So over the last couple weeks, I’ve been talking to VCs and founders who have and haven’t taken VC to learn whether it makes sense for Kinopio. I don’t think it does.
I’m open to the idea of selling ~5-10% equity in Kinopio for 💰 to live a smoother life right now. But the relatively-easy money of VCs has a cost – once you get on the VC ferris wheel 🎡, the primary goal of a business changes:
Before “lets make a great product and sell it to people who love it”
After 🎡 “we need fast growth to raise ever-higher rounds of investment until the company gets acquired, so I never have to work again”
This really clicked for me during a chat with someone who recently took VC:

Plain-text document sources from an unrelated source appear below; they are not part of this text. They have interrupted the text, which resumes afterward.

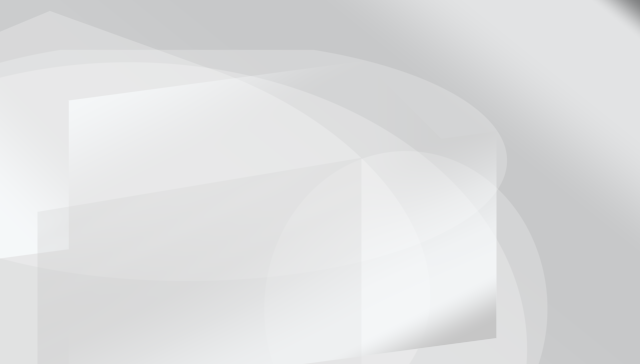
This background is drawn by a Shadertoy shader. Its source:

```glsl
float fill(float d) {
    float w = 0.8 / iResolution.y;
    return 1.0 - smoothstep(-w, w, d);
}

// Approximate signed distance to an axis-aligned ellipse
float ellipse(vec2 q, vec2 r) {
    float k = length(q / r);
    return k * (k - 1.0) / max(length(q / (r * r)), 1e-4);
}

float slab(float x, float left, float right) {
    return max(left - x, x - right);
}

// Diagonal metallic sheen with a dark upper right corner
vec3 backdrop(vec2 p) {
    float d = 0.625 * p.x - 0.78 * (1.0 - p.y);
    float tone = mix(0.80, 0.782, smoothstep(0.0, 0.4, d));
    tone = mix(tone, 0.89, smoothstep(0.53, 0.82, d));
    tone = mix(tone, 0.48, smoothstep(1.01, 1.11, d));
    return tone + vec3(-0.003, 0.001, 0.005);
}

void mainImage(out vec4 fragColor, in vec2 fragCoord) {
    vec2 p = fragCoord / iResolution.y;
    float sweep = 1.0 - p.y + 0.5 * p.x;
    float streaks = 0.012 * sin(sweep * 55.0) + 0.008 * sin(sweep * 97.0 + 1.0);
    vec3 col = backdrop(p);

    // Leaf: slanted roof joined to a sheared ellipse
    vec2 q = p - vec2(0.342, 0.324);
    float leaf = ellipse(vec2(q.x, q.y + 0.16 * q.x), vec2(0.84, 0.547));
    float roof = p.y - 0.97 + max(0.361 * (p.x - 0.137), 0.417 * (0.137 - p.x));
    leaf = min(leaf, max(roof, p.x - 0.548));

    // Translucent ovals, one cut flat along its top
    float flatOval = max(ellipse(p - vec2(0.514, 0.559), vec2(0.879, 0.331)), p.y - 0.863);
    float wideOval = ellipse(p - vec2(0.354, 0.041), vec2(1.094, 0.788));
    float smallOval = ellipse(p - vec2(1.115, 0.151), vec2(0.389, 0.434));
    col = mix(col, vec3(1.0), 0.24 * fill(leaf));
    col = mix(col, vec3(1.0), 0.22 * fill(flatOval));
    col = mix(col, vec3(1.0), 0.24 * fill(wideOval));
    col = mix(col, vec3(1.0), 0.22 * fill(smallOval));

    // Folded panel with a lit corner, a bright band and a shaded corner
    vec3 glow = vec3(0.972, 0.982, 0.988);
    float fold = min(p.y - 0.826 + p.x - 1.005, p.y - 0.639 - 0.134 * (p.x - 1.364));
    float panelTop = max(p.y - 0.724 - 0.134 * (p.x - 0.189), fold);
    float panelBase = 0.071 + 0.134 * (p.x - 1.364) - p.y;
    float panel = fill(max(max(panelTop, panelBase), slab(p.x, 0.189, 1.364)));
    float lit = 0.8 * (1.0 - smoothstep(0.34, 0.70, sweep));
    lit += (0.75 + streaks) * smoothstep(0.97, 1.38, sweep);
    float dim = 0.4 * smoothstep(1.0, 1.36, p.x) * (1.0 - smoothstep(0.95, 1.25, sweep));
    col = mix(col, vec3(0.79), dim * panel);
    col = mix(col, glow, lit * panel);
    col = mix(col, vec3(0.775), smoothstep(1.43, 1.57, sweep) * panel);

    // Bright panel at the left edge
    float sidePanel = fill(max(p.x - 0.189, 0.29 + 0.134 * p.x - p.y));
    col = mix(col, glow, 0.85 * smoothstep(0.18, 0.6, 1.0 - p.y - p.x) * sidePanel);

    // Grey veil whose right edge meets the bright band
    float veil = max(slab(p.x, 0.103, 0.993), p.y - 0.418 - 0.1667 * (p.x - 0.103));
    float density = mix(0.45, 0.22, smoothstep(0.1, 0.5, p.y)) + streaks;
    density *= 1.0 - 0.7 * smoothstep(0.96, 1.4, sweep);
    col = mix(col, vec3(0.8), density * fill(veil));

    fragColor = vec4(col, 1.0);
}
```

I like what I’m building, and if it dies it’ll be a shame. But it won’t kill me like it’s killing my baby that I would’ve loved to work on for the next 10+ yrs.
Maybe that’s the healthy approach, almost certainly the smart one – but it’s not mine. I want to work on Kinopio for at least a lifetime.
Built to Die, and Secretive About It
Funding models explain why it’s so hard to rely on software services long-term. Not because of technical problems like crashes, but because they’re often built to die.
Interesting, cool, and nice-to-use tools and platforms come out all the time. But it’s annoying to invest the time in learning and relying on something new only for it to get acquired and sunset, or become crappy in the 🎡 pursuit of growth-at-all-costs.
I’ve found that the best way to predict whether software is made to die is to look at how it’s funded. What’s the company’s business model? How will they make money?
It seems like more and more people are explicitly or intuitively becoming more aware of this. But it’s still rare for businesses to share how they’re funded. Advice I got from multiple founders is that if you raise VC, wait 2-3 years to announce it.
On the other-hand, it’s also not that common for self-sufficient businesses to share their business model either. Maybe they’re afraid of looking small, or maybe they think that people don’t care.
Kind of Like Farming
Two different kinds of farms can grow vegetables. One is a factory farm built for scale, and the other takes the time to grow more expensive but healthier plants without pesticides.
Will everyone appreciate the difference? Of course not, but the latter plants are labelled ‘organic’ to give us the information and the choice, so that those of us who do care can make better decisions.
So maybe we should have ‘organic’ software as well, made by companies that:
- Are not funded in such a way where the primary obligation of the company is to 🎡 chase funding rounds or get acquired (so bootstrapping, crowdfunding, grants, and angel investment are okay)
- Have a clear pricing page
- Disclose their sources of funding and sources of revenue
And, if you are making organic software, please proudly tell the world because we want to know you’re making something we can rely on.
p.s. I know that software terms like bootstrapped and indie also exist. But these are vaguely defined (is angel investment okay? is having staff okay?), and predominantly speak to founders, instead of to why regular people should care.
p.p.s Thanks to everyone who graciously took the time to talk to me about funding. And special thanks to Aneesha for editing this.